(CNN) -- After a year of doubts, recriminations and special election misfires, Democrats finally got the big victories Tuesday they'd so desperately craved in the year since Donald Trump won the presidency.
Ralph Northam won the Virginia governor's race and Phil Murphy took a New Jersey governor's office that had been in Republican Chris Christie's hands for eight years. Across the map, in mayoral contests, state legislative races and ballot measures, everything broke Democrats' way.
Republicans will wake up Wednesday in a nightmare: All of a sudden, full control of Congress might be in serious jeopardy. Trump's low approval ratings look toxic. And it could be much harder to convince incumbents to run -- and to recruit candidates into open-seat races -- in such a difficult environment.
Here are five takeaways from Democrats' big day:
1. The blue wave
Democrats won races large and small Tuesday, starting with the New Jersey and Virginia governor's races.
The party won hotly contested mayoral races in Charlotte, North Carolina, and St. Petersburg, Florida.
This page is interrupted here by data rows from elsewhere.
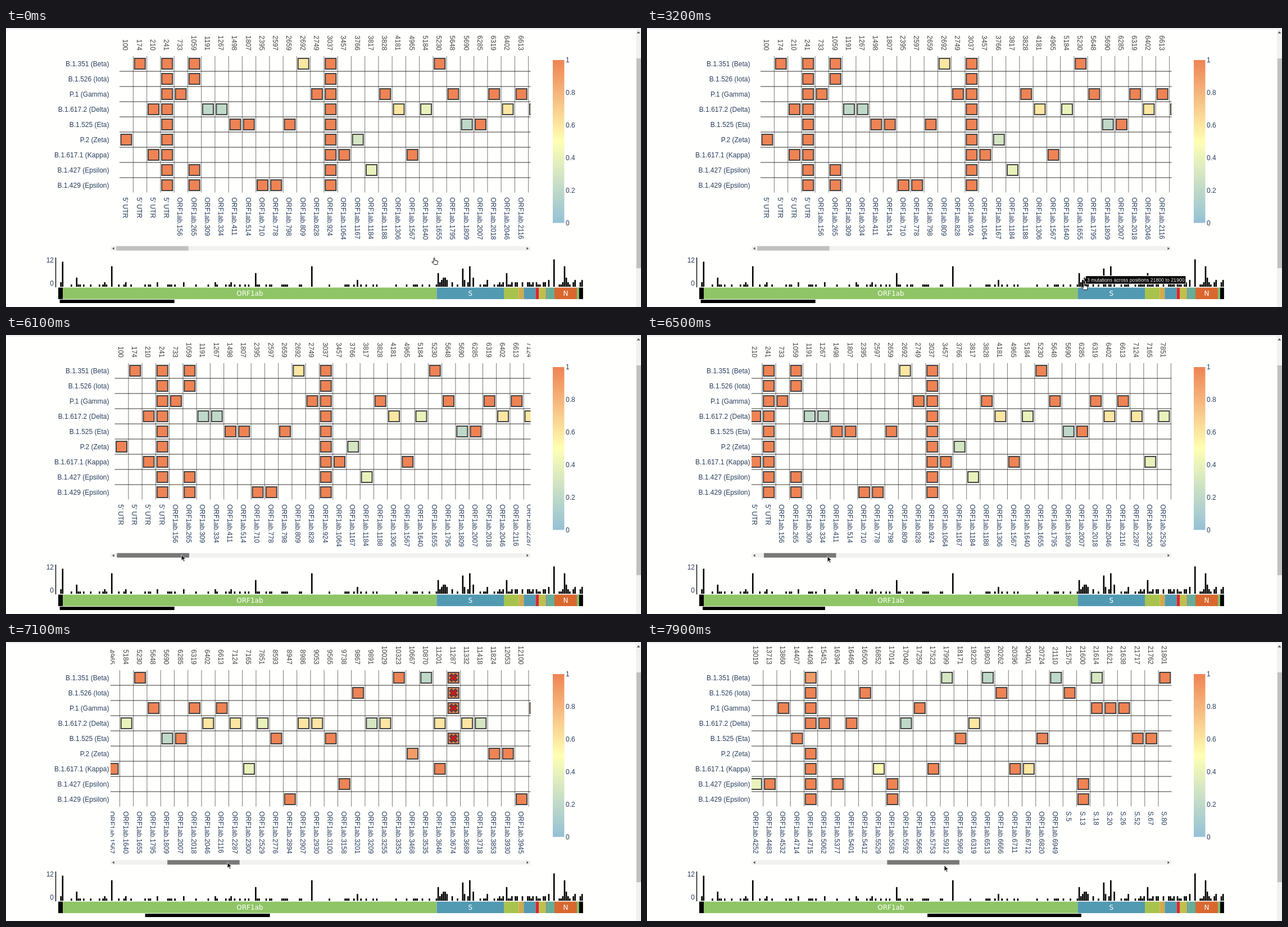
An HTML page for the animation above (8000 ms loop, 1130x496 px).

```html
<!DOCTYPE html>
<html lang="en">
<head>
<meta charset="utf-8">
<title>Mutation heatmap</title>
<style>
  html, body { margin: 0; width: 100%; height: 100%; overflow: hidden; background: #fffffd; }
  svg { display: block; font: 12px "Liberation Sans", Arial, sans-serif; fill: #2a3f5f; }
  .end { text-anchor: end; }
  .gene { text-anchor: middle; fill: #fff; font-family: "DejaVu Sans", sans-serif; }
  .pos { fill: #444; }
  .cell { stroke: #444; stroke-width: 2; }
  .cross { fill: #dc1414; stroke: #444; stroke-width: 1.8; }
  .col { stroke: #777; }
  .row { stroke: #333; }
  .track { fill: #f1f1f1; }
  .arrow { fill: #505050; }
  #tip path { fill: #000; stroke: #fff; }
  #tip text { fill: #fff; font-size: 8.75px; }
  #hand { fill: #fff; stroke: #111; }
  #pointer { fill: #111; stroke: #fff; stroke-width: .8; }
</style>
</head>
<body>
<svg width="1130" height="496" viewBox="0 0 1130 496">
  <defs>
    <clipPath id="view"><rect x="186" y="0" width="747.5" height="386"/></clipPath>
    <linearGradient id="scale" x1="0" y1="0" x2="0" y2="1">
      <stop offset="0" stop-color="#ef8354"/>
      <stop offset=".5" stop-color="#ffffb4"/>
      <stop offset="1" stop-color="#94c0d6"/>
    </linearGradient>
  </defs>
  <rect y="1" width="1121" height="1" fill="#ddd"/>
  <rect class="track" x="1121" width="9" height="496"/>
  <rect x="1122" y="54" width="8" height="373" fill="#c1c1c1"/>
  <path class="arrow" d="M1122.5 9.5l3-3.5 3 3.5z"/>
  <g id="names"></g>
  <g clip-path="url(#view)"><g id="grid"></g></g>
  <rect x="973" y="57" width="20.5" height="289.5" fill="url(#scale)"/>
  <g id="ticks"></g>
  <rect class="track" x="186" y="387.7" width="747" height="8"/>
  <path class="arrow" d="M192.5 389.5v5l-3.5-2.5zM926.5 389.5v5l3.5-2.5z"/>
  <rect id="thumb" y="387.7" width="128.5" height="8"/>
  <text class="end" x="85" y="417">12</text>
  <text class="end" x="85" y="457.5">0</text>
  <path d="M88.5 408V461" stroke="#111" stroke-width="1.5"/>
  <g id="bars"></g>
  <g id="genes"></g>
  <rect id="span" y="483" height="6" fill="#000"/>
  <g id="tip">
    <path d="M0 0l3.5-3v-4.2h178.5v14.4h-178.5v-4.2z"/>
    <text x="6" y="3.2"></text>
  </g>
  <path id="hand" d="M4 7.5V1.6a1 1 0 0 1 2 0V5.2l4 .7q1.8.3 1.6 2l-.6 2.4-.8 2.2H5L1 8.3q-.4-1.1.9-1L4 8.6z"/>
  <path id="pointer" d="M0 0V10.5L2.5 8.2 4.2 12 6 11.2 4.3 7.5H7.5z"/>
</svg>
<script>
const $ = id => document.getElementById(id);

const lineages = ["B.1.351 (Beta)", "B.1.526 (Iota)", "P.1 (Gamma)", "B.1.617.2 (Delta)", "B.1.525 (Eta)",
  "P.2 (Zeta)", "B.1.617.1 (Kappa)", "B.1.427 (Epsilon)", "B.1.429 (Epsilon)"];

// position:lineages (a-i); a digit gives the frequency in tenths, x marks a deletion
const columns = `100:f 174:a 210:dg 241:abcdefghi 733:c 1059:abhi 1191:d2 1267:d2 1498:e 1807:e
  2395:i 2597:i 2659:e 2692:a6 2749:c 3037:abcdefghi 3457:g 3766:f3 3817:h4 3828:c
  4181:d6 4965:g 5184:d4 5230:a 5648:c 5690:e2 6285:e 6319:c 6402:d6 6613:c
  7124:d6 7165:g4 7851:d4 8593:e 8947:i 8986:d6 9053:d6 9565:e 9738:h 9867:b
  9891:d3 10029:d6 10323:a 10667:f9 10870:a2 11201:d6g 11287:axbxcxex 11332:d6 11418:d3 11824:f
  12053:f 12100:i 12778:c 12878:i 12964:f9 13019:h4 13713:h 13860:c 14407:e 14408:a9bcdfghi
  15451:d 16394:h 16466:d 16500:b 16852:g5 17014:hi 17040:d2 17259:c 17523:g 17999:a3
  18171:e 19220:d6 19803:a2 20262:b 20396:g 20401:g6 20724:e 21110:a2 21575:b 21600:hi
  21614:a3c 21621:c 21638:c 21717:e 21762:e 21801:a`.split(/\s+/).map(entry => {
    const [pos, list] = entry.split(":");
    const cells = [...list.matchAll(/([a-i])(\d?)(x?)/g)].map(([, row, tenths, cross]) =>
      ({ row: row.charCodeAt(0) - 97, value: tenths ? tenths / 10 : 1, cross }));
    return { pos: +pos, cells };
  });

// each gene runs from the end of the one before
const genes = [[266, "#000"], [21563, "#8fc566", "ORF1ab"], [25393, "#5299b2", "S"], [26245, "#a8c34d"],
  [26523, "#d3a94a"], [27202, "#5299b2"], [27394, "#d42a2e"], [27770, "#bfc04c"], [27894, "#7b9f8f"],
  [28274, "#63ae98"], [29558, "#d9682f", "N"], [29680, "#7fbf6f"], [29903, "#000"]];

const peaks = { 218: 3, 219: 4, 220: 4, 221: 3, 230: 8, 234: 9, 236: 4, 255: 6, 282: 12, 288: 9, 289: 4 };
const LAST_BIN = 298;

const STEP = 24.25, LEFT = 214, TOP = 63.5, ROW = 27, SHOWN = 30;
const genomeX = pos => 93 + pos * 0.03123;
const rowY = i => TOP + i * ROW;
const barTop = n => 460 - 4.05 * n;
const clamp = k => Math.min(1, Math.max(0, k));
const mix = (a, b, k) => a + (b - a) * k;

function colour(v) {
  const low = [148, 192, 214], mid = [255, 255, 180], high = [239, 131, 84];
  const [a, b, k] = v < .5 ? [low, mid, v * 2] : [mid, high, v * 2 - 1];
  return `rgb(${a.map((c, i) => Math.round(mix(c, b[i], k)))})`;
}

function site(pos) {
  if (pos < 266) return "5' UTR";
  const [name, start] = pos < 21563 ? ["ORF1ab", 266] : ["S", 21563];
  return `${name}.${Math.floor((pos - start) / 3) + 1}`;
}

const rect = (x, y, w, h, fill) => `<rect x="${x}" y="${y}" width="${w}" height="${h}" fill="${fill}"/>`;
const turned = (x, y, cls, text) => `<text class="${cls}" transform="translate(${x} ${y}) rotate(90)">${text}</text>`;

function cellMark({ row, value, cross }, x) {
  const plus = "M-2.4-7.2h4.8v4.8h4.8v4.8h-4.8v4.8h-4.8v-4.8h-4.8v-4.8h4.8z";
  return `<g transform="translate(${x} ${rowY(row)})">
    <rect class="cell" x="-9.5" y="-9.5" width="19" height="19" fill="${colour(value)}"/>
    ${cross && `<path class="cross" transform="rotate(45)" d="${plus}"/>`}</g>`;
}

function drawGrid() {
  const rules = columns.map((_, i) => `<path class="col" d="M${LEFT + 12.4 + i * STEP} 50V292.5"/>`);
  const lines = lineages.slice(1).map((_, i) => `<path class="row" d="M202 ${rowY(i + .5)}h${columns.length * STEP}"/>`);
  const marks = columns.map(({ pos, cells }, i) => {
    const x = LEFT + i * STEP;
    return cells.map(c => cellMark(c, x)).join("")
      + turned(x - 5.6, 40, "end pos", pos) + turned(x - 5.6, 301, "", site(pos));
  });
  $("grid").innerHTML = [...rules, ...lines, ...marks].join("");
}

function countBins() {
  const bins = Array(LAST_BIN + 1).fill(0);
  for (const { pos, cells } of columns) bins[Math.floor(pos / 100)] += cells.length;
  let seed = 7;
  const random = () => (seed = seed * 16807 % 2147483647) / 2147483647;
  for (let bin = 218; bin <= LAST_BIN; bin++) {
    const small = random() < .55 ? 1 + Math.floor(random() * 2.2) : 0;
    bins[bin] = peaks[bin] || small;
  }
  return bins;
}

function drawGenes() {
  let x = genomeX(0);
  $("genes").innerHTML = genes.map(([end, fill, name]) => {
    const from = x, w = genomeX(end) - x;
    x += w;
    return rect(from, 461.5, w, 20.5, fill)
      + (name ? `<text class="gene" x="${from + w / 2}" y="475.5">${name}</text>` : "");
  }).join("");
}

const counts = countBins();
$("bars").innerHTML = counts.map((n, bin) =>
  rect(genomeX(bin * 100 + 50) - 1.3, barTop(n), 2.6, 460 - barTop(n), "#000")).join("");
$("names").innerHTML = lineages.map((n, i) => `<text class="end" x="183.5" y="${rowY(i) + 4}">${n}</text>`).join("");
$("ticks").innerHTML = [1, .8, .6, .4, .2, 0].map(v => `<text x="996" y="${350.7 - v * 289.5}">${v}</text>`).join("");
drawGrid();
drawGenes();

// from ms, to ms, x, y reached
const moves = [[200, 400, 752, 421], [500, 900, 763, 452], [1000, 1100, 764, 453], [1400, 1500, 766, 454],
  [1700, 2100, 769.5, 453], [2400, 2800, 772.7, 453], [3400, 3500, 774, 453], [3900, 4000, 775, 453],
  [4500, 4600, 746.5, 429.5], [4600, 4900, 580, 399], [5000, 5600, 315, 389], [5700, 5900, 311, 390]];

// ms, cursor x, cursor y, scroll
const drag = [[6000, 311, 390, 0], [6500, 321, 393, 70], [7100, 394, 391.5, 533.2],
  [7600, 497, 398.5, 1114.2], [7900, 529, 397, 1353.4]];

function moved(t) {
  return moves.reduce(([x, y], [from, to, nx, ny]) => {
    const k = clamp((t - from) / (to - from));
    return [mix(x, nx, k), mix(y, ny, k)];
  }, [757, 408]);
}

// smooth curve through the keys
function glide(keys, t) {
  const last = keys.length - 1;
  const i = Math.min(last, Math.max(1, keys.findIndex(k => k[0] > t) + 1 || last + 1) - 1) || 1;
  const a = keys[i - 1], b = keys[i], len = b[0] - a[0];
  const u = clamp((t - a[0]) / len);
  const slope = (n, c) => {
    const p = keys[Math.max(0, n - 1)], q = keys[Math.min(last, n + 1)];
    return (q[c] - p[c]) / (q[0] - p[0]) * len;
  };
  return a.slice(1).map((v, j) => mix(v, b[j + 1], u * u * (3 - 2 * u))
    + u * (1 - u) * ((1 - u) * slope(i - 1, j + 1) - u * slope(i, j + 1)));
}

const place = (id, x, y) => $(id).setAttribute("transform", `translate(${x} ${y})`);
const show = (id, on) => $(id).style.display = on ? "" : "none";

function render(t) {
  const onChart = t < 4900;
  const [dragX, dragY, scroll] = glide(drag, t);
  const [x, y] = t < 6000 ? moved(t) : [dragX, dragY];
  place(onChart ? "hand" : "pointer", x, y);
  show("hand", onChart);
  show("pointer", !onChart);

  place("grid", -scroll, 0);
  $("thumb").setAttribute("x", 196 + scroll / 5.85);
  $("thumb").setAttribute("fill", t < 5600 ? "#c1c1c1" : t < 5900 ? "#a8a8a8" : "#787878");

  const first = Math.floor(scroll / STEP);
  const from = genomeX(columns[first].pos), to = genomeX(columns[first + SHOWN - 1].pos);
  $("span").setAttribute("x", from - .5);
  $("span").setAttribute("width", to - from + .7);

  // the fingertip touches a bar
  const bin = Math.floor((x + 4 - genomeX(0)) / genomeX(100) * 0 + (x + 4 - 93) / 3.123);
  const touching = onChart && counts[bin] > 0 && y >= barTop(counts[bin]);
  show("tip", touching);
  if (touching) {
    place("tip", genomeX(bin * 100 + 50) + 1.5, barTop(counts[bin]));
    $("tip").lastElementChild.textContent =
      `${counts[bin]} mutations across positions ${bin * 100} to ${bin * 100 + 100}`;
  }
}

const began = performance.now();
function tick() {
  const t = (performance.now() - began) % 8000;
  render(Math.floor(t / 100) * 100);
  requestAnimationFrame(tick);
}
tick();
</script>
</body>
</html>
```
In Maine, voters approved a ballot measure to expand Medicaid under the Affordable Care Act.
In Virginia, Northam didn't just beat Republican Ed Gillespie in the northern Virginia suburbs -- he crushed him. Consider Loudoun County near Washington: Democrats won it by 5 points in the 2013 governor's race, and 20 points on Tuesday.
Democrats were also within striking distance of flipping the 17 seats they needed to take the Virginia House of Delegates -- giving the party much more influence on redistricting in 2020.
It all gives Democrats a huge psychological boost that could help their fundraising and candidate recruitment. It could also accelerate the pace of Republican retirements, as Republican Bob McDonnell's win in the 2009 Virginia governor's race did for Democrats. Already on Tuesday, New Jersey Republican Rep. Frank LoBiondo announced his retirement -- creating another toss-up seat. There could soon be more.
2. Trumpism without Trump didn't work
Gillespie and Trump didn't campaign together. But Gillespie tried just about every trick in Trump's bag.
His television ads portrayed Northam as enabling the MS-13 gang by being soft on immigration enforcement. He picked up on Trump's culture wars, hitting NFL players for kneeling during the National Anthem and promising to keep Virginia's Confederate monuments up.
It was all an effort to convince Trump voters to turn out for a former lobbyist and George W. Bush aide.
Gillespie did well in rural Virginia. But the Democratic base that slumbered through 2016 turned out in full force and the suburbs shifted dramatically in Northam's favor.
"Virginia sent a strong message that Trump-style division -- pitting people against people -- that is not the Virginia way. That is not the American way," Virginia Sen. Tim Kaine said at Northam's victory party.
Trump tried to lay the blame solely at Gillespie's feet, tweeting, "Ed Gillespie worked hard but did not embrace me or what I stand for. Don't forget, Republicans won 4 out of 4 House seats, and with the economy doing record numbers, we will continue to win, even bigger than before!"